§ **Prompt**: Scan the data beneath this task and copy each line that includes "fleckMask".

§ **Information**:

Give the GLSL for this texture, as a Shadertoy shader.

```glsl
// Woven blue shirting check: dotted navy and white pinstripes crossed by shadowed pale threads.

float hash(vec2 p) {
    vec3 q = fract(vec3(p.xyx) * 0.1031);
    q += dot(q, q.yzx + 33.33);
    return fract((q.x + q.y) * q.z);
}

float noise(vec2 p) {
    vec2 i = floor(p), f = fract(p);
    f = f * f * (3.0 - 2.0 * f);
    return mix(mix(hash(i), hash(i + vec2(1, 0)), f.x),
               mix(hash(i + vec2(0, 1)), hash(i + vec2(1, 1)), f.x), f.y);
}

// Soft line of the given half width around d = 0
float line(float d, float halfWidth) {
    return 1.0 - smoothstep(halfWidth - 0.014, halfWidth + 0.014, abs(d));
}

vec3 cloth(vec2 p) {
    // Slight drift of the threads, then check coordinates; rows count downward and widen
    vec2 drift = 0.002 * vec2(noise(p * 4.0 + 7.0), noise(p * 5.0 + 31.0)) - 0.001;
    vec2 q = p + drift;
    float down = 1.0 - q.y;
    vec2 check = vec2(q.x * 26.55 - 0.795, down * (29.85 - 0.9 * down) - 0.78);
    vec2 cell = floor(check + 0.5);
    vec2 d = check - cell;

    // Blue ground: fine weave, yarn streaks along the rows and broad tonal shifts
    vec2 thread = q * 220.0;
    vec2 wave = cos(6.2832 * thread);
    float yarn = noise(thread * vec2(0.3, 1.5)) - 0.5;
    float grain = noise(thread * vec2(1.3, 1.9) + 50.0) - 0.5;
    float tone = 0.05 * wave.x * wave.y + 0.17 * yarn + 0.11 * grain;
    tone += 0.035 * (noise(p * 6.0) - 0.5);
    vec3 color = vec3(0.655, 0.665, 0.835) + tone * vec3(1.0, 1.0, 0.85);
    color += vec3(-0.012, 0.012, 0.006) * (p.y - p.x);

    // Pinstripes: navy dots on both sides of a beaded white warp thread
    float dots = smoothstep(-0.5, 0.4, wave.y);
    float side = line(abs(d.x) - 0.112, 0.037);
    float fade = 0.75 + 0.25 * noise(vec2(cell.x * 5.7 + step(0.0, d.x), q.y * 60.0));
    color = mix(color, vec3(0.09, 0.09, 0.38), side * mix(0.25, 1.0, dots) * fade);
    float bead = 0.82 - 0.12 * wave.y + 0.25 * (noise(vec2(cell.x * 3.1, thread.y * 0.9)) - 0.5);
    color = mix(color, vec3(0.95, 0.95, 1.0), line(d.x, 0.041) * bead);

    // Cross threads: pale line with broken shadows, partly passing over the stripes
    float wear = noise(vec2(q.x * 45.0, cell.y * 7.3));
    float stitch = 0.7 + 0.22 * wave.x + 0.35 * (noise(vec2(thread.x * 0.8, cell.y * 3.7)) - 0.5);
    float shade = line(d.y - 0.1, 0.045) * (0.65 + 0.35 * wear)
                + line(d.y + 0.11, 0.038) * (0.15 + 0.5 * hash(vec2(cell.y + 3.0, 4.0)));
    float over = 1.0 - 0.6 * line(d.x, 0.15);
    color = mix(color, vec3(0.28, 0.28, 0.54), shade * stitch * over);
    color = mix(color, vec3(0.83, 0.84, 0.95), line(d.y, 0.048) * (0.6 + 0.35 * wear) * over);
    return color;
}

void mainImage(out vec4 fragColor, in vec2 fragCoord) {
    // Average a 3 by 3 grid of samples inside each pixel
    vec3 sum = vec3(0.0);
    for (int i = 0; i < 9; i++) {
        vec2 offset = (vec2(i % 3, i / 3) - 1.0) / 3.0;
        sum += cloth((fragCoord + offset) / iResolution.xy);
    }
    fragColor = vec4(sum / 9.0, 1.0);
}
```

==

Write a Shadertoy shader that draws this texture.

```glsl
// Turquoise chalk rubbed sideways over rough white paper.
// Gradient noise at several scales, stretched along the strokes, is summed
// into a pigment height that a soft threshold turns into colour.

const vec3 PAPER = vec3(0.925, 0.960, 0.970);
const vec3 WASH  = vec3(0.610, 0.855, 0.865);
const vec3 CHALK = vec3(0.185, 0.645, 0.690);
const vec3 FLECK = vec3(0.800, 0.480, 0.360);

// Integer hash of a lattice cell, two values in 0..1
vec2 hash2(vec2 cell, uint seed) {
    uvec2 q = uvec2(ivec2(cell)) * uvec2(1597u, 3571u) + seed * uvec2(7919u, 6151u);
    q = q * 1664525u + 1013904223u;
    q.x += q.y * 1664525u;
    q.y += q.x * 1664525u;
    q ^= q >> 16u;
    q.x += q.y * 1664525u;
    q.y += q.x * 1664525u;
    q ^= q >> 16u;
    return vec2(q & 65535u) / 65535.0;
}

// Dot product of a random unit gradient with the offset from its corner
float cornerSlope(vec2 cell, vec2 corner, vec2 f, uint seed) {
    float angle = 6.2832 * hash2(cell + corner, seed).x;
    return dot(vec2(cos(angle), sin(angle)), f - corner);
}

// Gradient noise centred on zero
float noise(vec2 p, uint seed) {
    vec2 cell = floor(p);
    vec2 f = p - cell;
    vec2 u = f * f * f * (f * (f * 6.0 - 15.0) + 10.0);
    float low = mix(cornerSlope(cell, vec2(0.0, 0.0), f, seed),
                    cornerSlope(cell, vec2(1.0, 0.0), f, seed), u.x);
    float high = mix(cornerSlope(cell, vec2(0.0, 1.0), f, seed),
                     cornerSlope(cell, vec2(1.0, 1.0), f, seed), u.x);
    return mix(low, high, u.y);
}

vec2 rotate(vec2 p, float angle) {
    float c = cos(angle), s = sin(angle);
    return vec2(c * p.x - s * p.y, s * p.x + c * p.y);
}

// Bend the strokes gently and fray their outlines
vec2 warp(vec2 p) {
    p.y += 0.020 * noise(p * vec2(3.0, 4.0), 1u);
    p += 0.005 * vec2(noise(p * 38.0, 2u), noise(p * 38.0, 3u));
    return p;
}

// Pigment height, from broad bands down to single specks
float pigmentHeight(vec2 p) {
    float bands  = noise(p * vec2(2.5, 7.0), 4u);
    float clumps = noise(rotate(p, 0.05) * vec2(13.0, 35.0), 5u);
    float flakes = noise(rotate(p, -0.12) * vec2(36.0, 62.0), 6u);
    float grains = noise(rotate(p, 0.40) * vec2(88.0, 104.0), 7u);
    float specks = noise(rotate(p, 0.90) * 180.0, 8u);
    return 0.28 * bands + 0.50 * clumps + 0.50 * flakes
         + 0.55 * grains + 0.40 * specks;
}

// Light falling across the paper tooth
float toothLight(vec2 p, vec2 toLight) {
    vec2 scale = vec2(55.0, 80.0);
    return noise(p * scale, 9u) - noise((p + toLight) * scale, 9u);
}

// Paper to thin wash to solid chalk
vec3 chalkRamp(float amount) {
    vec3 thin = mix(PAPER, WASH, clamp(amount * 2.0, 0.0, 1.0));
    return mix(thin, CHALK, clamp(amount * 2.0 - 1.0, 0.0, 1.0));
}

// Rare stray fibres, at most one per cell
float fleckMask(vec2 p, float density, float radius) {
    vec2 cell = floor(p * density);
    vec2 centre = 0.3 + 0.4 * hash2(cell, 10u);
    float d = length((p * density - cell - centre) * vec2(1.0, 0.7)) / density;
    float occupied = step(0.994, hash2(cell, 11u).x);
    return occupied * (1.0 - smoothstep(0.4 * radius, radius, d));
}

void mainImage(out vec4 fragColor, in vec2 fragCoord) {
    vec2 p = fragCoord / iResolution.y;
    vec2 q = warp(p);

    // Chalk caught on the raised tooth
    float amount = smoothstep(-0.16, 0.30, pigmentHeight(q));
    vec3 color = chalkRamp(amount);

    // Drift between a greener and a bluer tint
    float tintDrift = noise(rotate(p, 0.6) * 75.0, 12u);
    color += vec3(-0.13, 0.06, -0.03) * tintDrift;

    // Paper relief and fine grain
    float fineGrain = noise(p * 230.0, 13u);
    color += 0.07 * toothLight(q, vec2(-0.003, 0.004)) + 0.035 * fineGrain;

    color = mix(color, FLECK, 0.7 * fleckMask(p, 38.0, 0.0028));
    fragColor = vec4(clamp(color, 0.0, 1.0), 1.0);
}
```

§ **Task result**:
float fleckMask(vec2 p, float density, float radius) {
    color = mix(color, FLECK, 0.7 * fleckMask(p, 38.0, 0.0028));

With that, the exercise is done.